The abdomen of this crab shows male attributes (left side) and female (right side). Photo courtesy of Delmarva Discovery Museum.

Rare Male-Female Crab Finds Home at Lower Eastern Shore Museum

If you’ve been around the Chesapeake Bay awhile, it’s likely you know the telltale signs of whether a blue crab is male or female: red claw tips and a wide apron (or underside, to non-crab enthusiasts) indicate female, blue claw tips and a T-shaped apron mean male.

Well, there’s a new attraction at the Delmarva Discovery Museum on the Pocomoke River that will have even the most faithful crab-eater confused. A crab that has recently taken up residence at the museum is half male, half female. Its apron is divided in half down the center, with half of each shape visible.

The unusual crab is called a bilateral gynandromorph, but commonly called hermaphrodite, the museum says. Only a few of these cases have ever been reported.

Back in 2005, the Virginia Institute of Marine Science (VIMS) studied a bilateral gynandromorph pulled from the Bay by watermen David Johnson and Robert Watson of Deltaville. Neither the watermen nor the scientists had ever seen one. It even had one red claw, one blue. There were also reports of a similar crab caught off Smith Island in 1979.

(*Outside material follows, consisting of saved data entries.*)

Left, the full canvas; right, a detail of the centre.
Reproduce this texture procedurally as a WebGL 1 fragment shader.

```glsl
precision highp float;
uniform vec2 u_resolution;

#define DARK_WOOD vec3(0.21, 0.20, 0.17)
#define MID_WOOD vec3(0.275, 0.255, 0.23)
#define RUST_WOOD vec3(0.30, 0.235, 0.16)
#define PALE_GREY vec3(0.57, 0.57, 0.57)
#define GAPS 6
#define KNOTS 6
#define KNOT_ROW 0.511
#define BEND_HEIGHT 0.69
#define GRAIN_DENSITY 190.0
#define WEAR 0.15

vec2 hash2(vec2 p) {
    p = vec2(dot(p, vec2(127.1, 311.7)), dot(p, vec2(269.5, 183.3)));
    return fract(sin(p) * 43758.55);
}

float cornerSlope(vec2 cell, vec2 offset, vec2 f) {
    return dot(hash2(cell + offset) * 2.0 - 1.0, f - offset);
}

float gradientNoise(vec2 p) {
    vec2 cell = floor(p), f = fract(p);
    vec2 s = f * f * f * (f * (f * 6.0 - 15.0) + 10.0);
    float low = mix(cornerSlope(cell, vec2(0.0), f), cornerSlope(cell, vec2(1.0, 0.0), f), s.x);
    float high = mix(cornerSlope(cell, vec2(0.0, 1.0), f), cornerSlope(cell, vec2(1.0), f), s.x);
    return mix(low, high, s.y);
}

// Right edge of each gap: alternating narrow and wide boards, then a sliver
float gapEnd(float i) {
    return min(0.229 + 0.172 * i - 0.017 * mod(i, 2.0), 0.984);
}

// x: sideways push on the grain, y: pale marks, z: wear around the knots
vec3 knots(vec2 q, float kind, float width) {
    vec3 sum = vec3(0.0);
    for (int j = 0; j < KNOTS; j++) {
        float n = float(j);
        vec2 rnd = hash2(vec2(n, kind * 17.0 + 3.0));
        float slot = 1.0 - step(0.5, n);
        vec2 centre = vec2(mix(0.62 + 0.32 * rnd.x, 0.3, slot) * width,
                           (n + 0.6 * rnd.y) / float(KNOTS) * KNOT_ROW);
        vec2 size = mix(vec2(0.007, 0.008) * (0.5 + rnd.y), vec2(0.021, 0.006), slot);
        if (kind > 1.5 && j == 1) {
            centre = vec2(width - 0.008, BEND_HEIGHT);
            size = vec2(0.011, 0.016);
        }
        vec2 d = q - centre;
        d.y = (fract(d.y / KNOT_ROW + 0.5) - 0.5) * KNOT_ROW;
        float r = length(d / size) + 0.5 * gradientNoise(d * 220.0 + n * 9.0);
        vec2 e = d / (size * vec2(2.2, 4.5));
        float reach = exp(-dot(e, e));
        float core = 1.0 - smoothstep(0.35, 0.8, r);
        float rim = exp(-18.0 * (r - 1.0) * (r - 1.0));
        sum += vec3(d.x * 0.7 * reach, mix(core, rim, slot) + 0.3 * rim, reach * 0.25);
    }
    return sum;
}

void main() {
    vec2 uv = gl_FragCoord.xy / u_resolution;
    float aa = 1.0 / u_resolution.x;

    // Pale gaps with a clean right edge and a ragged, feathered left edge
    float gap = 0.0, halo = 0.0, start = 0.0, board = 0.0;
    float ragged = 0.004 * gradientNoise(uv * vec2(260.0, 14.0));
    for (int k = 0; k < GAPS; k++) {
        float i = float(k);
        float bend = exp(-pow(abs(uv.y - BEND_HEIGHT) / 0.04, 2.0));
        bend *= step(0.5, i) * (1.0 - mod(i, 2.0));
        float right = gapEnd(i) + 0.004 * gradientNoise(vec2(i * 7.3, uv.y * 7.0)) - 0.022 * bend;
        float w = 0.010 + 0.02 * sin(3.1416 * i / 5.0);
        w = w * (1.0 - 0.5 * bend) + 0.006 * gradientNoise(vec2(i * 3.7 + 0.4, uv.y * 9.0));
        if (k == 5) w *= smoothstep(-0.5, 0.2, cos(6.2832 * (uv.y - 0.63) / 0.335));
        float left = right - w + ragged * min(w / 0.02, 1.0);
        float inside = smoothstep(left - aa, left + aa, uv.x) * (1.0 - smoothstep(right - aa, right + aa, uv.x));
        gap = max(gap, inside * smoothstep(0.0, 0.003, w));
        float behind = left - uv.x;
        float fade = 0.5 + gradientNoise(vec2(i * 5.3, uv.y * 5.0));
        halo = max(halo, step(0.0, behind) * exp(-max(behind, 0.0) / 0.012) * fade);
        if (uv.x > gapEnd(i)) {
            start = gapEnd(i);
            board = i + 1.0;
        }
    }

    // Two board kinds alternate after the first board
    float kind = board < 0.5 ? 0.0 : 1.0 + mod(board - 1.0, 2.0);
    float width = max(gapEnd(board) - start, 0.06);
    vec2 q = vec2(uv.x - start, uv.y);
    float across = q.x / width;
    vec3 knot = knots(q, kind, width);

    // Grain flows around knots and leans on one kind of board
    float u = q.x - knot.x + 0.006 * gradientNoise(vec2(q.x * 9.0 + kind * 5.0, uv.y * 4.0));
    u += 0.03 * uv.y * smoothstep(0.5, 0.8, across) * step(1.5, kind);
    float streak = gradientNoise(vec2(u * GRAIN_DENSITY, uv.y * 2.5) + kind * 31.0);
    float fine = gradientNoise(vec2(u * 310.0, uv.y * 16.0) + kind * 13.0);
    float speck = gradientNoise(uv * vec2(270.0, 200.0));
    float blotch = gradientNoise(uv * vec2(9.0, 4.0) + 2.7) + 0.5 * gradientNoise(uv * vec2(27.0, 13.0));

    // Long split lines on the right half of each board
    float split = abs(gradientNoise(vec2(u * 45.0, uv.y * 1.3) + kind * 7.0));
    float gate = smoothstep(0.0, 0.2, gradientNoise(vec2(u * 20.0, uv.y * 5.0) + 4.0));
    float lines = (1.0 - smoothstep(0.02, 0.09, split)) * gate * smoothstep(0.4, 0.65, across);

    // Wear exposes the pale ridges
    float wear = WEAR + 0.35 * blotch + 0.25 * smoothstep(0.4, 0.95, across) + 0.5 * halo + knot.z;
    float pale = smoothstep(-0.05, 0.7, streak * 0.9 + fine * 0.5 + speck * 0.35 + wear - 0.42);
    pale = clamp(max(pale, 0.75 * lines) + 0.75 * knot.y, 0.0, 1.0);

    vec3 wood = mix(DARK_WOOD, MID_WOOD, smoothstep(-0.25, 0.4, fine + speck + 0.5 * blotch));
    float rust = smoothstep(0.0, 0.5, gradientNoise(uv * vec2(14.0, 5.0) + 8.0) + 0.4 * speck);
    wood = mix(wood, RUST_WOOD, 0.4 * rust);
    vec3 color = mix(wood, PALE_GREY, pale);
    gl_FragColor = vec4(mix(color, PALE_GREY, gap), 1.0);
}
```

Waterman Jerry Smith of Smith Island caught the newest one. He’s been crabbing for about 40 years, and recognized this one as something special when he saw it, and donated it to the grateful Delmarva Discovery Museum.

VIMS scientists hope that studying bilateral gynandromorphs could provide insight on crab sexual development and breeding, and might someday help researchers trying to breed blue crabs in captivity.

The rare crab is on display in an aquarium at the museum at 2 Market Street in Pocomoke, Md. To learn more, check out

-Meg Walburn Viviano